→ Input data
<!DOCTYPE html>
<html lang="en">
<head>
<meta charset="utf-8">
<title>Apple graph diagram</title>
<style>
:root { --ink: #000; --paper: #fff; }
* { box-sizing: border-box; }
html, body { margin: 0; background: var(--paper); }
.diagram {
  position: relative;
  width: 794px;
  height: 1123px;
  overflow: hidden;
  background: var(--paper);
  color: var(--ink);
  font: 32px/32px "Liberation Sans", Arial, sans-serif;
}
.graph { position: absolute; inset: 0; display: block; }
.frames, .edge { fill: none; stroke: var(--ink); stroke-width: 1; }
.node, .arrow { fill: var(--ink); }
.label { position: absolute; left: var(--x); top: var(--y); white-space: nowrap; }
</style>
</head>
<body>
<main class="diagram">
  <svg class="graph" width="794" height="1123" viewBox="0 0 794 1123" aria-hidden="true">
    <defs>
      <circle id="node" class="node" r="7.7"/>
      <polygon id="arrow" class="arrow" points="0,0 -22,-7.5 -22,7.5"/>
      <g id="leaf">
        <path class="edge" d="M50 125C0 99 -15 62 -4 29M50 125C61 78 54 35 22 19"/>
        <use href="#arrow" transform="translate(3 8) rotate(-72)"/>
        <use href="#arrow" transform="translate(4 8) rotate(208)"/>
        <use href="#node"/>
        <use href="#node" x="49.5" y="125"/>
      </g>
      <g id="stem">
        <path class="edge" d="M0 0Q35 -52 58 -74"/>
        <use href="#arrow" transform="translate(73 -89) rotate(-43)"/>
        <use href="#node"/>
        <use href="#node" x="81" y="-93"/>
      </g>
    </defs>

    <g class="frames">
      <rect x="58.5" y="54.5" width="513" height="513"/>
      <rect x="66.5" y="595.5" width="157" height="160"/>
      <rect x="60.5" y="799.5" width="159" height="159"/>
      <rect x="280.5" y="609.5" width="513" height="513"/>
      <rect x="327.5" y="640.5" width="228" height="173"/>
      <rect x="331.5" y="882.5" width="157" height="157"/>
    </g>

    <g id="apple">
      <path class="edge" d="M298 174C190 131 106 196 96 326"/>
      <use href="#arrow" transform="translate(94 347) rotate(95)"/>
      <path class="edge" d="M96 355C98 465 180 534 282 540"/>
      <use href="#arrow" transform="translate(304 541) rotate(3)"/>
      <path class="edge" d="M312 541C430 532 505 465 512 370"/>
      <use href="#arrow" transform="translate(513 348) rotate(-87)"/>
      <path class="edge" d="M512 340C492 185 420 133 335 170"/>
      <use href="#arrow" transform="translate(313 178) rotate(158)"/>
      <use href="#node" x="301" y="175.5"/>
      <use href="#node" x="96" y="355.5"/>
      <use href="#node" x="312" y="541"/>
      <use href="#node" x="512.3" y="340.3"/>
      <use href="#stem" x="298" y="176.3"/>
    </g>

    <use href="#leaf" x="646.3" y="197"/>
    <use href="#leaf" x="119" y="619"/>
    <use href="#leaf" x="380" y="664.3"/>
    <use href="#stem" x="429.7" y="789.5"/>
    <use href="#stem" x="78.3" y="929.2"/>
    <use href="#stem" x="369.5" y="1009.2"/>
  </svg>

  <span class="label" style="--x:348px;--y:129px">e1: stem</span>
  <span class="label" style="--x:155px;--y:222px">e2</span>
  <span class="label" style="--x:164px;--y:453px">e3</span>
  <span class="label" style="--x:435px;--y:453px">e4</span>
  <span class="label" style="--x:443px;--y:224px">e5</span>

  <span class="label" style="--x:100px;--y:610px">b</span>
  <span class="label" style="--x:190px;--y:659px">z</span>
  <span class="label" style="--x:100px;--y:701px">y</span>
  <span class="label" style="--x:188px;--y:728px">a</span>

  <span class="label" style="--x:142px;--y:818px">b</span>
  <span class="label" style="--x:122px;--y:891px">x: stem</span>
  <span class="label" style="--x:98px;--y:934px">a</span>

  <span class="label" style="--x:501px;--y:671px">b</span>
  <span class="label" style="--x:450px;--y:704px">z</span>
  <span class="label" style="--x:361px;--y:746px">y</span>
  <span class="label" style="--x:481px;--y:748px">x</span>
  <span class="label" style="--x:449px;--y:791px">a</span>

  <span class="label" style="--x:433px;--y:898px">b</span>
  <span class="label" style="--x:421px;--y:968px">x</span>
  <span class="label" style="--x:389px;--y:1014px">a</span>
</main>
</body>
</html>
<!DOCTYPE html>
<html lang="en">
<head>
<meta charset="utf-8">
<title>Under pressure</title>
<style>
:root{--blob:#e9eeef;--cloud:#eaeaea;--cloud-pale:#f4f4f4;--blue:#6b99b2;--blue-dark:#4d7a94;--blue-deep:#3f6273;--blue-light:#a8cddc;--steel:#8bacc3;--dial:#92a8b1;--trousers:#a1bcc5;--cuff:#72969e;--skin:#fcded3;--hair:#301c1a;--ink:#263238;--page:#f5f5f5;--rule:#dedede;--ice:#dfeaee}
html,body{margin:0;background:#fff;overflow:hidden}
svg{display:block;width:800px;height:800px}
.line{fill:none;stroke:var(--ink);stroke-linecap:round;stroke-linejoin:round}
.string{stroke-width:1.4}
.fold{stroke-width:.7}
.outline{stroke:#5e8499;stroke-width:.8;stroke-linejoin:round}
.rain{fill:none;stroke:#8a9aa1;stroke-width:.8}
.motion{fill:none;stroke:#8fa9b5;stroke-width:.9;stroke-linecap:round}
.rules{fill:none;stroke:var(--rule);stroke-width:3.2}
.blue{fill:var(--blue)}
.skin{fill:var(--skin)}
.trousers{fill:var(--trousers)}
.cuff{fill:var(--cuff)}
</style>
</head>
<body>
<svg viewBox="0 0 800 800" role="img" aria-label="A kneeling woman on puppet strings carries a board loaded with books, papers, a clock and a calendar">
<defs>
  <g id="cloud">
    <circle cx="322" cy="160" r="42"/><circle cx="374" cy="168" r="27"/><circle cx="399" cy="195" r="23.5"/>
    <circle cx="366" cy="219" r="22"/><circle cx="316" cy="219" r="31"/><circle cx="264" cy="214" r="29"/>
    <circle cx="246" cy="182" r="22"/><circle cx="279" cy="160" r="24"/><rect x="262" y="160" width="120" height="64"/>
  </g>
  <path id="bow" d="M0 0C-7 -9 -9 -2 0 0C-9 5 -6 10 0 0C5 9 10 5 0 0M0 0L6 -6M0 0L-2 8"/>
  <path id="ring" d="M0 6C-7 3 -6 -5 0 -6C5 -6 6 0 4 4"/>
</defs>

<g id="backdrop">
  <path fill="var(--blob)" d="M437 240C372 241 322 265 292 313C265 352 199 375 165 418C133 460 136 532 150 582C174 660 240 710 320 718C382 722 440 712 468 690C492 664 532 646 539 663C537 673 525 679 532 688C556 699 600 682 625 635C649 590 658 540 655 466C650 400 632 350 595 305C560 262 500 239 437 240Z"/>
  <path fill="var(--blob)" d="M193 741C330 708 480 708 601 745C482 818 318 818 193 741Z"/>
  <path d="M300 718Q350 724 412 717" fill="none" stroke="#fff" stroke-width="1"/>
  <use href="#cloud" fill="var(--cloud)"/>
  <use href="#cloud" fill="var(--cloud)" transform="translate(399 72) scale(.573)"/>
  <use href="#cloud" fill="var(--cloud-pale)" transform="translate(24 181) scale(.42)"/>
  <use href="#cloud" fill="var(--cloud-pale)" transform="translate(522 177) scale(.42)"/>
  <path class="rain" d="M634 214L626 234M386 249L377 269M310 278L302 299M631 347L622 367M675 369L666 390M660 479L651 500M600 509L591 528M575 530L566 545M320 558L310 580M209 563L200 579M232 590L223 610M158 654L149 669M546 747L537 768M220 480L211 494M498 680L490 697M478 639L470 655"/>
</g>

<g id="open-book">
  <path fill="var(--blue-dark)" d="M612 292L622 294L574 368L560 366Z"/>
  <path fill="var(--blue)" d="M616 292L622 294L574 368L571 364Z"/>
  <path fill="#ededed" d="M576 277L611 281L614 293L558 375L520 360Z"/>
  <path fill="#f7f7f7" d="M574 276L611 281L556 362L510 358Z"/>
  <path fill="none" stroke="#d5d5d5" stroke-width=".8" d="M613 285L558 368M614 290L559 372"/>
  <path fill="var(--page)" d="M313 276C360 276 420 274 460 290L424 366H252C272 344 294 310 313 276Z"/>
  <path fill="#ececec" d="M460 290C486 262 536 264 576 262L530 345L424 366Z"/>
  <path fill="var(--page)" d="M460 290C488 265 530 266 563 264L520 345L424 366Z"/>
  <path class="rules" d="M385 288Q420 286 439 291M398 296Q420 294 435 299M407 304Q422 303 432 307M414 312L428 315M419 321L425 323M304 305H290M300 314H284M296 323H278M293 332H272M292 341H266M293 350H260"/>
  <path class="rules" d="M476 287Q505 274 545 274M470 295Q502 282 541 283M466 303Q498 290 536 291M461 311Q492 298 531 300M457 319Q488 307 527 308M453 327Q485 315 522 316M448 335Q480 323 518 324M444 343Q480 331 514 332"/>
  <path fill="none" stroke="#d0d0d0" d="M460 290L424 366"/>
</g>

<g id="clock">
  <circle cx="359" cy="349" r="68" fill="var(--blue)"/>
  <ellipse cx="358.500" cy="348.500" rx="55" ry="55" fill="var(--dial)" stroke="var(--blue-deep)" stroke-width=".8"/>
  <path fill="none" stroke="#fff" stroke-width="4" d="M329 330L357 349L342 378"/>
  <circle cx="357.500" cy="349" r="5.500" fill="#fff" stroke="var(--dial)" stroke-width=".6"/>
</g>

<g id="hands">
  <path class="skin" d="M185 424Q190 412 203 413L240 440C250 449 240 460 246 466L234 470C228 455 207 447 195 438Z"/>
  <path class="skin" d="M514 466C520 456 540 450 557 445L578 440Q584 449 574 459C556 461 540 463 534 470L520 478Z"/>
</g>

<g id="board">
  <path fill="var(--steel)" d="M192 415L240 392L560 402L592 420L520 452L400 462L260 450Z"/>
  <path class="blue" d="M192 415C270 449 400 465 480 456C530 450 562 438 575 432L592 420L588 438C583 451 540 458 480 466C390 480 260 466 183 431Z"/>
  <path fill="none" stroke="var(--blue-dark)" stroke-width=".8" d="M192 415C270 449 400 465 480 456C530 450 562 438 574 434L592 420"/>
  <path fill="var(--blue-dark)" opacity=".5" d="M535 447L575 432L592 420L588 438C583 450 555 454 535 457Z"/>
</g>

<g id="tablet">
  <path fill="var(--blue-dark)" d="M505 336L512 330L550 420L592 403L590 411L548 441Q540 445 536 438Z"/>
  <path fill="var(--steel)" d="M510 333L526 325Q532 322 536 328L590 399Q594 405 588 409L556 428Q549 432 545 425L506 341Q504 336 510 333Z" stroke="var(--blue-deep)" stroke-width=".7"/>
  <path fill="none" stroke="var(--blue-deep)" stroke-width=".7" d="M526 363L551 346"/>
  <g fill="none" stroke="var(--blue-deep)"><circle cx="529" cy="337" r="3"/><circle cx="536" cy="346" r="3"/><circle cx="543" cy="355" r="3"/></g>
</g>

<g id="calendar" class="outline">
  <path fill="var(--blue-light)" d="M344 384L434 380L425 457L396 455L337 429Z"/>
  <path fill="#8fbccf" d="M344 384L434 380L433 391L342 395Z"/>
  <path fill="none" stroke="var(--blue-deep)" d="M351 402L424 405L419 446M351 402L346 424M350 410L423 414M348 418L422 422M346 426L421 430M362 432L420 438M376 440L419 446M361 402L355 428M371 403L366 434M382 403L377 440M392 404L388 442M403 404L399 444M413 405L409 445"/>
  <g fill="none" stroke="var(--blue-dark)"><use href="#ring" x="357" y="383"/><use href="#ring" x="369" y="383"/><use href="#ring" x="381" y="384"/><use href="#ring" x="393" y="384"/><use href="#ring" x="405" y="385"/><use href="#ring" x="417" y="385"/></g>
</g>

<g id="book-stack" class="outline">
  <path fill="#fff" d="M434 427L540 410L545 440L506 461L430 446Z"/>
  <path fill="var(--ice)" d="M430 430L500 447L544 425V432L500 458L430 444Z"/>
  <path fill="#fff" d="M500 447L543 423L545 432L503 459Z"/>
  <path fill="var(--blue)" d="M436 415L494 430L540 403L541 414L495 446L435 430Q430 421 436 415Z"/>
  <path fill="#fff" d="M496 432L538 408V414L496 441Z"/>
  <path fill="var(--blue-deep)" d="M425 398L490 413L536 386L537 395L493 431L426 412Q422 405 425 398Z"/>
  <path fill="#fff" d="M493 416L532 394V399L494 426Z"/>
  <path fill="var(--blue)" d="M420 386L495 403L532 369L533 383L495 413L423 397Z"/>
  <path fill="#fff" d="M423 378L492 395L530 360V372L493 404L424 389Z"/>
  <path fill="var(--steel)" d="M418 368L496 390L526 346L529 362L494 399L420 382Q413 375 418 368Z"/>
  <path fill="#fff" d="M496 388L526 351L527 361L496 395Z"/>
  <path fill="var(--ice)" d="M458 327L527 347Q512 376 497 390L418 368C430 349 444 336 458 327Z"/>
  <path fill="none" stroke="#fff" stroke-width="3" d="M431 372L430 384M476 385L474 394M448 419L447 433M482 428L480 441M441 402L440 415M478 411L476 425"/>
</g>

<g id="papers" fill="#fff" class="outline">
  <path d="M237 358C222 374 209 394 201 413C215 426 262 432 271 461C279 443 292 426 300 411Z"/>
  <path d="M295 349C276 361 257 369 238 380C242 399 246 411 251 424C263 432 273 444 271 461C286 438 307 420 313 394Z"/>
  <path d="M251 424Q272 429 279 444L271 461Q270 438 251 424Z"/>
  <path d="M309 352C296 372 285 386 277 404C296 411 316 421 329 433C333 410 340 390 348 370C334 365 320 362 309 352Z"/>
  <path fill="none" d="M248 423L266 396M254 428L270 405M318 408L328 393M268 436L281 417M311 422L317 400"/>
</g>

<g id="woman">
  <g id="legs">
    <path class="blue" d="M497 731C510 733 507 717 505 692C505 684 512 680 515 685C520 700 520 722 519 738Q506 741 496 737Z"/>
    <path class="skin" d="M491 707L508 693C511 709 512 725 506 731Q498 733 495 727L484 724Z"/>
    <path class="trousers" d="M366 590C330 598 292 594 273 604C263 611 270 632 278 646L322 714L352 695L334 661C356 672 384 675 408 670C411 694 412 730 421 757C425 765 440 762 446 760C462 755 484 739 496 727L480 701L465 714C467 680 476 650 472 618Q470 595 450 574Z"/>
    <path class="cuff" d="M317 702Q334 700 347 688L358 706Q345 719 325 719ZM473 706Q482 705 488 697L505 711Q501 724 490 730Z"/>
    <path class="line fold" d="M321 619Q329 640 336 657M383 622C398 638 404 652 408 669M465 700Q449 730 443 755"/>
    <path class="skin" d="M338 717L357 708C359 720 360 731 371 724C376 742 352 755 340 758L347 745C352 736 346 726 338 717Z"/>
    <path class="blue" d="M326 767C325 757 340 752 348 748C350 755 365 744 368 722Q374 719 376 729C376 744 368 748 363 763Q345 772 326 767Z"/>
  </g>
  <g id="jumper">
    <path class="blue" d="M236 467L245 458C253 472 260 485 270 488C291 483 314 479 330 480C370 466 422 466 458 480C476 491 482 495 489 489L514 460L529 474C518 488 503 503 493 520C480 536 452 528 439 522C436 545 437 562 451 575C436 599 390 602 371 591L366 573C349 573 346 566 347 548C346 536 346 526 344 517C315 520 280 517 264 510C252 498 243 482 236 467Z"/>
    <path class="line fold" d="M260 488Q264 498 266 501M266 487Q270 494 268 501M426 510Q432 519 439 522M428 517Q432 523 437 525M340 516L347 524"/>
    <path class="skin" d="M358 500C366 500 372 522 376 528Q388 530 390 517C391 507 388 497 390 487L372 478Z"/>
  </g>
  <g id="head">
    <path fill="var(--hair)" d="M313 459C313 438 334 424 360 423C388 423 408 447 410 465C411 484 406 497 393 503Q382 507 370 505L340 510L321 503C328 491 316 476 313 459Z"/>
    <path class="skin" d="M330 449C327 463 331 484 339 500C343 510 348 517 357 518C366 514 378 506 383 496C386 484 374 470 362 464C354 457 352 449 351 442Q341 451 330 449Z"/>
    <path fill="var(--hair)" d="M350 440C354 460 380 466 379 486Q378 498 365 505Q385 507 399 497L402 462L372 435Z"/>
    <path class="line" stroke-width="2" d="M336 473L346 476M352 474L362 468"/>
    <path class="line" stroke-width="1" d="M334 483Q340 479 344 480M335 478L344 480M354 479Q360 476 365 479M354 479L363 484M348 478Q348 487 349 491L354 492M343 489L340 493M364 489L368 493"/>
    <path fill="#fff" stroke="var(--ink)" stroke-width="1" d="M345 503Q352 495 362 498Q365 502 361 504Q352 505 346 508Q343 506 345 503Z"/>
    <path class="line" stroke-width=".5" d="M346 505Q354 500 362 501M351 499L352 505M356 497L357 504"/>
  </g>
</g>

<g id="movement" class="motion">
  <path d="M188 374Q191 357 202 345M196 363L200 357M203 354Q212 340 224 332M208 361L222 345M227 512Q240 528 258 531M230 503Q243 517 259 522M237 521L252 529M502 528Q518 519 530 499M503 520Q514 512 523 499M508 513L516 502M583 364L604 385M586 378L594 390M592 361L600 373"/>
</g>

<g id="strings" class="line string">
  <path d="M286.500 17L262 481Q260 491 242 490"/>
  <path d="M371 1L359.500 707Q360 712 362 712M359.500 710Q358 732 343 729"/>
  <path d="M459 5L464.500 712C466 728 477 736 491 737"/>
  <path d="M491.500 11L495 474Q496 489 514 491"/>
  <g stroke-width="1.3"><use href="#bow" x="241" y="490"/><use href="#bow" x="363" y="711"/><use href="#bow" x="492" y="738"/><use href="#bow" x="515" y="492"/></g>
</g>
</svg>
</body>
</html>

→ What this task involves
State how many lines of the records above contain "height", with no words besides the number.

→ Solution below
10